------ Supplied records

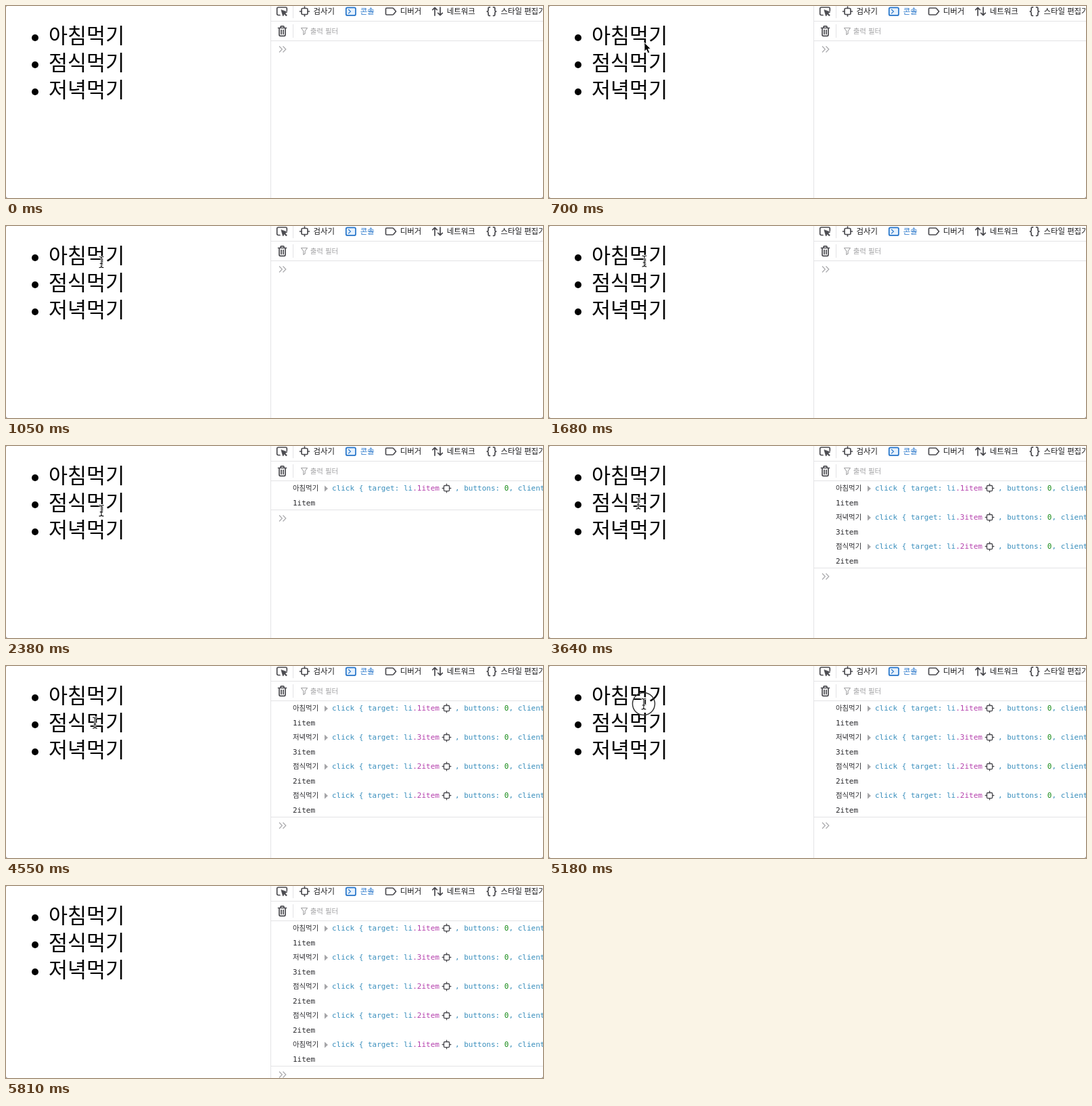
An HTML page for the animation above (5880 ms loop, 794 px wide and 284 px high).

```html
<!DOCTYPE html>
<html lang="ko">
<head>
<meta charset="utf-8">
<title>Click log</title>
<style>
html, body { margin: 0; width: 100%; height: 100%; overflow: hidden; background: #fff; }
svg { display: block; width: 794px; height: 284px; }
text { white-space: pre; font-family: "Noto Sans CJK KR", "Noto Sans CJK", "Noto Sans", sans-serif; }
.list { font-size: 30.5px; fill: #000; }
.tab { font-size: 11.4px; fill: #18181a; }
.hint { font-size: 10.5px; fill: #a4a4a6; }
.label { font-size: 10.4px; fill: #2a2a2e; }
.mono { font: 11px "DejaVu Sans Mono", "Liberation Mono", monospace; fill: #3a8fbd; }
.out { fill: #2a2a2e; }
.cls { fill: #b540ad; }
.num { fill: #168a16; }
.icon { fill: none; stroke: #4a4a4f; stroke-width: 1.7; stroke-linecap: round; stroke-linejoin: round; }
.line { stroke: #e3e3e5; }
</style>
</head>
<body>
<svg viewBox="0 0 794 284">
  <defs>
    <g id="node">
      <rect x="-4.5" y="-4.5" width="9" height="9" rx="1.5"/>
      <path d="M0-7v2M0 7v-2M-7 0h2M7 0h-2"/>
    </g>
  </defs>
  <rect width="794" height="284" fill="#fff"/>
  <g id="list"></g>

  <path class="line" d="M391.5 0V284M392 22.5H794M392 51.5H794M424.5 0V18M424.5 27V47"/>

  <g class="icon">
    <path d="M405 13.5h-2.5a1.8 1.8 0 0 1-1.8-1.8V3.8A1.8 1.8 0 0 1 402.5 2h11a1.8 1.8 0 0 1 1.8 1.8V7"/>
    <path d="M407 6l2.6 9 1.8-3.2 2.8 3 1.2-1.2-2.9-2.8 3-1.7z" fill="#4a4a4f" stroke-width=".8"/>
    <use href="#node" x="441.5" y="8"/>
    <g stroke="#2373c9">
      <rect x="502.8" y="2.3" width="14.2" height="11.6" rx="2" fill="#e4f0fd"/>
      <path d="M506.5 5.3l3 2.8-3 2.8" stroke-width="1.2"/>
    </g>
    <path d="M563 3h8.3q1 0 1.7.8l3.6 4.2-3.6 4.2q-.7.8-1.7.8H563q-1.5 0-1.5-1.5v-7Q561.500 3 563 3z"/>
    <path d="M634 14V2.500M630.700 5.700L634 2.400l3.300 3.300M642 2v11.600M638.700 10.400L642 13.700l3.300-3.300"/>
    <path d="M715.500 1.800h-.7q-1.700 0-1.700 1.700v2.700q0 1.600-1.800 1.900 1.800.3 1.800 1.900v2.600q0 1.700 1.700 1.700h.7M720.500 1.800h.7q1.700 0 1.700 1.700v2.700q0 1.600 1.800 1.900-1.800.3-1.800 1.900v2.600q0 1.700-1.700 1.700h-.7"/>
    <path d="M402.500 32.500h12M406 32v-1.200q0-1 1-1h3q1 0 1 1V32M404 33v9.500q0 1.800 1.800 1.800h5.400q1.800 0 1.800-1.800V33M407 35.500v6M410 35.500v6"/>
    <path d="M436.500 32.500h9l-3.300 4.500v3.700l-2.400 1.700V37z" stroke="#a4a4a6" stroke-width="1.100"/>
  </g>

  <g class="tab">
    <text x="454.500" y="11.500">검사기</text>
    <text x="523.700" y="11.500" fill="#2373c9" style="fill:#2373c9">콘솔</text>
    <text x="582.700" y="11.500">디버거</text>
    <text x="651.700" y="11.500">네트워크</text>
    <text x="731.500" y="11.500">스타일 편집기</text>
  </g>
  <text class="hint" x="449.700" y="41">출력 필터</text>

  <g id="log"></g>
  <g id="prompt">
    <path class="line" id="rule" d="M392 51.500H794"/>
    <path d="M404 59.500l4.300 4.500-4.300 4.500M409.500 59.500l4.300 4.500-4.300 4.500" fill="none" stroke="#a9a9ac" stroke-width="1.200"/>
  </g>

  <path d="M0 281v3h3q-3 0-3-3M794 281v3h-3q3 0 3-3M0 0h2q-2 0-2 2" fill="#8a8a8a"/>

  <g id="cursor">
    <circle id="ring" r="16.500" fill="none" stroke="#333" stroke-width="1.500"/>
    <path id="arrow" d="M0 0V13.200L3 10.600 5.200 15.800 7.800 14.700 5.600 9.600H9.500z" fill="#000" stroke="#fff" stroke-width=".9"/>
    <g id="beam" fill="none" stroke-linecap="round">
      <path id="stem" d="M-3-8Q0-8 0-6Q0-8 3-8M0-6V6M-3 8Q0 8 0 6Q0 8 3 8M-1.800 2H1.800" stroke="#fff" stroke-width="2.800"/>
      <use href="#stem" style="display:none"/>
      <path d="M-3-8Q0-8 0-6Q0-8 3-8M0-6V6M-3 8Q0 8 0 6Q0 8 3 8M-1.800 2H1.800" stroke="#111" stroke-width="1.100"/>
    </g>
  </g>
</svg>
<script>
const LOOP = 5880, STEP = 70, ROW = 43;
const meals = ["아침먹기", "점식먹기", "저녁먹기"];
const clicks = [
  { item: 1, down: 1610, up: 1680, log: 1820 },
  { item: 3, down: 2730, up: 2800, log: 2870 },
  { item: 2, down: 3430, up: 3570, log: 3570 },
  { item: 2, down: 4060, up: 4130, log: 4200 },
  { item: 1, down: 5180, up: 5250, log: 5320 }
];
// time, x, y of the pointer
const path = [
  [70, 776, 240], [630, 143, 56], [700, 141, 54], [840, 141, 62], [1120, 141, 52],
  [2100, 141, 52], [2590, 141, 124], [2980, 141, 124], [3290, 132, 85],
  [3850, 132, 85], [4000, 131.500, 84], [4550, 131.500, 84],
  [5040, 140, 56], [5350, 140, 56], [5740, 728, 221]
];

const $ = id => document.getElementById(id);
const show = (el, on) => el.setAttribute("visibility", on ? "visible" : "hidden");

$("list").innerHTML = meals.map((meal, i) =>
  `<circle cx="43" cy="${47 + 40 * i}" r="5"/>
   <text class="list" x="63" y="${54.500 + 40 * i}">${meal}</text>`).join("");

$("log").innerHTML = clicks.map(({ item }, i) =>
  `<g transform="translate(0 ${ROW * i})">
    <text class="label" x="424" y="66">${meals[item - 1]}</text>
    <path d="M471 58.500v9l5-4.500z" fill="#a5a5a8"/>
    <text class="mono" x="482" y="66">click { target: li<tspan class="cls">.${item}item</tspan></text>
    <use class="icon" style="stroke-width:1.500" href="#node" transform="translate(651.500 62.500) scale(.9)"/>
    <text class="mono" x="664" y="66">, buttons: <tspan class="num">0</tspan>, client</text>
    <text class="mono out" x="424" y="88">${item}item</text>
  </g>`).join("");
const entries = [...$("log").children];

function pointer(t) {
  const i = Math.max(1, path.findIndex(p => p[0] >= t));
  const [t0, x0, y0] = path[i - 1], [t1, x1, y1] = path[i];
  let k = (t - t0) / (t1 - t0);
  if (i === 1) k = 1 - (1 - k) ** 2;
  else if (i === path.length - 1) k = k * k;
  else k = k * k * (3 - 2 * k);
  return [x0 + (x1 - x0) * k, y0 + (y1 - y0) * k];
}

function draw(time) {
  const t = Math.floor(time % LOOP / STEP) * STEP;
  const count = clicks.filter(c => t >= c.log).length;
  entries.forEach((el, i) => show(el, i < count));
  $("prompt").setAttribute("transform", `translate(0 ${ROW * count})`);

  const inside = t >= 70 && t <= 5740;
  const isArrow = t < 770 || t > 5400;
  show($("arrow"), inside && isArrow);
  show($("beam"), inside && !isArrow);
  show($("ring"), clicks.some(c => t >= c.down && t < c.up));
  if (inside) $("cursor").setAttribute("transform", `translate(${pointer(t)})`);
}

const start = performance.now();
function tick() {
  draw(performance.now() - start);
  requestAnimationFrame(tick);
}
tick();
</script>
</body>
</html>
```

------------

How many lines in the records above hold the string "item"? Only the number is wanted.

Response area: 9